=== Data shown ===
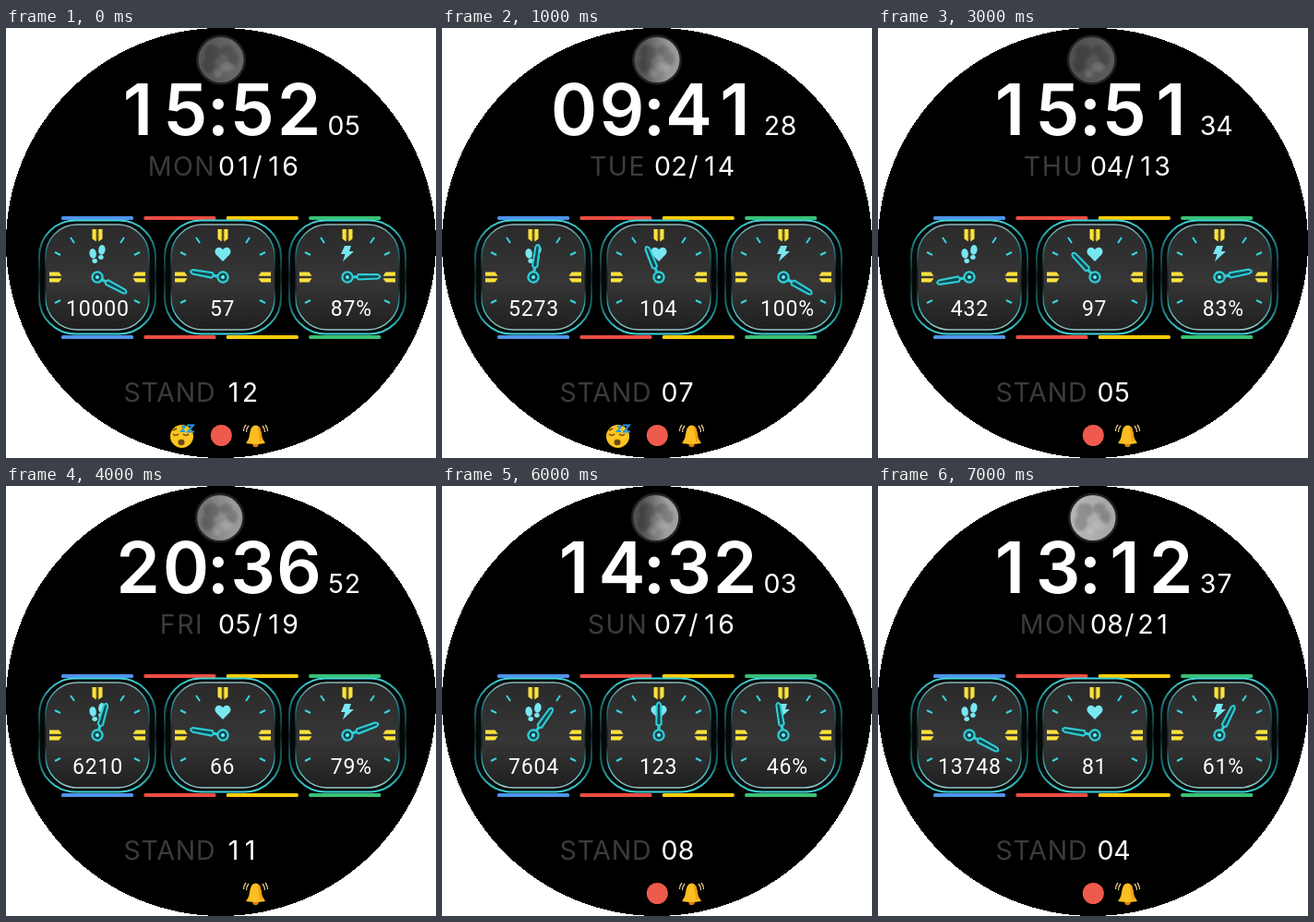
Write an HTML page that moves like this. It is 466x466 px and loops after 8000 ms.

```html
<!DOCTYPE html>
<html lang="en">
<head>
<meta charset="utf-8">
<title>Watch face</title>
<style>
  html, body { margin: 0; width: 100%; height: 100%; overflow: hidden; background: #fff; }
  svg { display: block; width: 100vw; height: 100vh; }
  text { fill: #fff; font: 400 28.5px Inter, sans-serif; text-anchor: middle; }
  .time { font-size: 76.5px; font-weight: 600; }
  .dim { fill: #3b3b3b; }
  .value { font: 400 23px Roboto, sans-serif; letter-spacing: .8px; }
</style>
</head>
<body>
<svg id="face" viewBox="0 0 466 466">
  <defs>
    <linearGradient id="rim" x2="0" y2="1">
      <stop offset="0" stop-color="#3fd3d8"/>
      <stop offset=".22" stop-color="#1b757a"/>
      <stop offset=".5" stop-color="#0c1c1e"/>
      <stop offset=".78" stop-color="#1b757a"/>
      <stop offset="1" stop-color="#3fd3d8"/>
    </linearGradient>
    <linearGradient id="edge" x2="0" y2="1">
      <stop offset="0" stop-color="#8fb5b8"/>
      <stop offset=".2" stop-color="#28898e"/>
      <stop offset=".45" stop-color="#1d2324"/>
      <stop offset=".6" stop-color="#1d2324"/>
      <stop offset=".8" stop-color="#35b6bb"/>
      <stop offset="1" stop-color="#9cc4c6"/>
    </linearGradient>
    <linearGradient id="panel" x2="0" y2="1">
      <stop offset="0" stop-color="#2a2a2b"/>
      <stop offset=".55" stop-color="#363637"/>
      <stop offset="1" stop-color="#1f1f20"/>
    </linearGradient>
    <linearGradient id="phase">
      <stop id="lit" offset=".2"/>
      <stop id="shade" offset=".75"/>
    </linearGradient>
    <filter id="soft"><feGaussianBlur stdDeviation="1.5"/></filter>
    <g id="dial">
      <rect x="-63" y="-61.5" width="126" height="123" rx="39" fill="#050808" stroke="url(#rim)" stroke-width="2"/>
      <rect x="-56" y="-57" width="112" height="114" rx="34" fill="url(#panel)" stroke="url(#edge)" stroke-width="1.5"/>
      <path d="M-46-27l6 3M-29-43l4 6M29-43l-4 6M46-27l-6 3M-46 28l6-3M46 28l-6-3" stroke="#35d6de" stroke-width="2"/>
      <g fill="#fbe13c">
        <path id="mark" d="M-5.5-52h4.2v13.5l-4.2-3zM5.5-52h-4.2v13.5l4.2-3z"/>
        <path d="M-1-52h2v12h-2z" fill="#5c5016"/>
        <use href="#mark" transform="rotate(90)"/>
        <use href="#mark" transform="rotate(-90)"/>
      </g>
    </g>
    <g id="hand" stroke="#30cdd6" fill="#12474d">
      <path d="M0-5V-13" stroke-width="3.2"/>
      <path d="M-2.700-12Q0-9 2.700-12L2.200-33Q0-38 -2.200-33Z" stroke-width="2.1"/>
      <circle r="5.6" stroke-width="2.3"/>
      <circle r="2" fill="#5ff0f5" stroke="none"/>
    </g>
    <g id="feet">
      <ellipse cx="-4.800" cy="-25.500" rx="3.700" ry="5.400" transform="rotate(-8 -5 -25)"/>
      <ellipse cx="-2.800" cy="-17.500" rx="2.800" ry="2.400"/>
      <ellipse cx="4.800" cy="-29.500" rx="3.700" ry="5.400" transform="rotate(8 5 -29)"/>
      <ellipse cx="3.900" cy="-21.500" rx="2.800" ry="2.400"/>
    </g>
    <path id="heart" d="M0-17L-7.4-24.5C-11-29 -5-36 0-29.7C5-36 11-29 7.4-24.5Z"/>
    <path id="bolt" d="M-3-34H4L2-28H7L-5-17L-2.5-25H-7Z"/>
  </defs>
  <circle cx="233" cy="233" r="233" shape-rendering="crispEdges"/>
  <g id="moon">
    <circle r="27" fill="#222"/>
    <circle r="24.5" fill="url(#phase)"/>
    <g filter="url(#soft)">
      <g opacity=".2">
        <ellipse cx="-9" cy="-8" rx="9" ry="8"/>
        <ellipse cx="7" cy="-10" rx="7" ry="6"/>
        <ellipse cx="-13" cy="5" rx="7" ry="9"/>
        <ellipse cx="13" cy="-1" rx="6" ry="8"/>
      </g>
      <g fill="#fff" opacity=".14">
        <circle cx="-3" cy="15" r="4"/>
        <ellipse cx="6" cy="8" rx="7" ry="5"/>
      </g>
    </g>
  </g>
  <g id="bars"></g>
  <g id="dials"></g>
  <g id="labels">
    <text class="dim" x="177.500" y="405" letter-spacing=".8">STAND</text>
  </g>
  <g id="sleep">
    <circle cx="190.5" cy="442.5" r="12.5" fill="#fcc51f"/>
    <path d="M181 440q3 3 6 0M192 440q3 3 6 0M181 436l4-2" fill="none" stroke="#6d4716" stroke-width="1.5"/>
    <ellipse cx="190" cy="449" rx="3.5" ry="3.2" fill="#6d4716"/>
    <path d="M190 432h4l-4 5h4M196 430.5h7l-6 7h7" fill="none" stroke="#1e9bea" stroke-width="1.9"/>
  </g>
  <circle id="link" cx="233.3" cy="441.5" r="11.5" fill="#ee5a4b"/>
  <g id="bell">
    <circle cx="270.500" cy="451" r="3.2" fill="#d98208"/>
    <path d="M270.500 430.500C264 430.500 264.500 441 263 445L260 450Q270.500 452 281 450L278 445C276.500 441 277 430.500 270.500 430.500Z" fill="#fdbd23"/>
    <path d="M274 433Q276 440 276.500 448" fill="none" stroke="#f39b13" stroke-width="2.5"/>
    <path d="M263 431q-2.500 3-2.500 7M260 430q-2.500 3-2.500 7M278 431q2.500 3 2.500 7M281 430q2.500 3 2.500 7" fill="none" stroke="#f3d393" stroke-width="1.2"/>
  </g>
</svg>
<script>
const NS = 'http://www.w3.org/2000/svg';
const $ = id => document.getElementById(id);

function add(parent, tag, attrs) {
  const el = document.createElementNS(NS, tag);
  for (const k in attrs) el.setAttribute(k, attrs[k]);
  return parent.appendChild(el);
}

// One text per fixed digit cell
const cells = (xs, y, cls) => xs.map(x => add($('labels'), 'text', { x, y, class: cls }));
const fill = (row, str) => row.forEach((el, i) => { el.textContent = str[i]; });

['#4f93ec', '#ec4d43', '#fccb0a', '#38c174'].forEach((color, i) => {
  for (const y of [204, 333])
    add($('bars'), 'rect', { x: 60 + 89.4 * i, y, width: 78, height: 4, rx: 1.5, fill: color });
});

const dials = [[99, 'feet', 99.4], [235, 'heart', 234.6], [370, 'bolt', 374.4]].map(([x, icon, tx]) => {
  const g = add($('dials'), 'g', { transform: `translate(${x} 270)` });
  add(g, 'use', { href: '#dial' });
  add(g, 'use', { href: '#' + icon, fill: '#78e7f2' });
  const text = add(g, 'text', { class: 'value', x: tx - x, y: 42 });
  return { text, hand: add(g, 'use', { href: '#hand' }) };
});

const time = cells([143, 195, 230, 267.5, 317.5], 115.5, 'time');
const secs = cells([357.5, 375.5], 116, '');
const date = cells([239, 257, 272.5, 290, 308], 160, '');
const stand = cells([246.5, 264.5], 405, '');
const day = add($('labels'), 'text', { x: 190.5, y: 160, class: 'dim', 'letter-spacing': 1.5 });

// time, seconds, day, date, stand, [steps, angle], [pulse, angle], battery, icons, [moon x, left, right]
const looks = [
  ['15:52', '05', 'MON', '01/16', '12', [10000, 118], [57, -80], 87, 'sleep link bell', [233, '#555', '#666']],
  ['09:41', '28', 'TUE', '02/14', '07', [5273, 8], [104, -22], 100, 'sleep link bell', [233, '#555', '#999']],
  ['00:25', '17', 'WED', '03/08', '05', [8377, 118], [158, 78], 2, 'sleep', [233, '#555', '#999']],
  ['15:51', '34', 'THU', '04/13', '05', [432, -100], [97, -43], 83, 'link bell', [231.7, '#505050', '#5a5a5a']],
  ['20:36', '52', 'FRI', '05/19', '11', [6210, 16], [66, -80], 79, 'bell', [231.7, '#777', '#999']],
  ['08:55', '47', 'SAT', '06/24', '02', [4595, 0], [51, -80], 6, '', [231.7, '#b8b8b8', '#adadad']],
  ['14:32', '03', 'SUN', '07/16', '08', [7604, 35], [123, 0], 46, 'link bell', [231.7, '#505050', '#a0a0a0']],
  ['13:12', '37', 'MON', '08/21', '04', [13748, 118], [81, -80], 61, 'link bell', [233, '#b4b4b4', '#a8a8a8']]
];

function show([clock, sec, name, md, hours, steps, pulse, power, icons, [mx, left, right]]) {
  fill(time, clock);
  fill(secs, sec);
  fill(date, md);
  fill(stand, hours);
  day.textContent = name;
  [steps, pulse, [power + '%', (power - 50) * 2.4]].forEach(([value, angle], i) => {
    dials[i].text.textContent = value;
    dials[i].hand.setAttribute('transform', `rotate(${angle})`);
  });
  for (const id of ['sleep', 'link', 'bell'])
    $(id).style.display = icons.includes(id) ? '' : 'none';
  $('moon').setAttribute('transform', `translate(${mx} 34.5)`);
  $('lit').setAttribute('stop-color', left);
  $('shade').setAttribute('stop-color', right);
}

let current = 0;
show(looks[0]);
const start = performance.now();
function tick(now) {
  const next = Math.floor(Math.max(0, now - start) / 1000) % looks.length;
  if (next !== current) show(looks[current = next]);
  requestAnimationFrame(tick);
}
requestAnimationFrame(tick);
</script>
</body>
</html>
```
===
Output only the number of lines above holding "transform".

— Result below —
7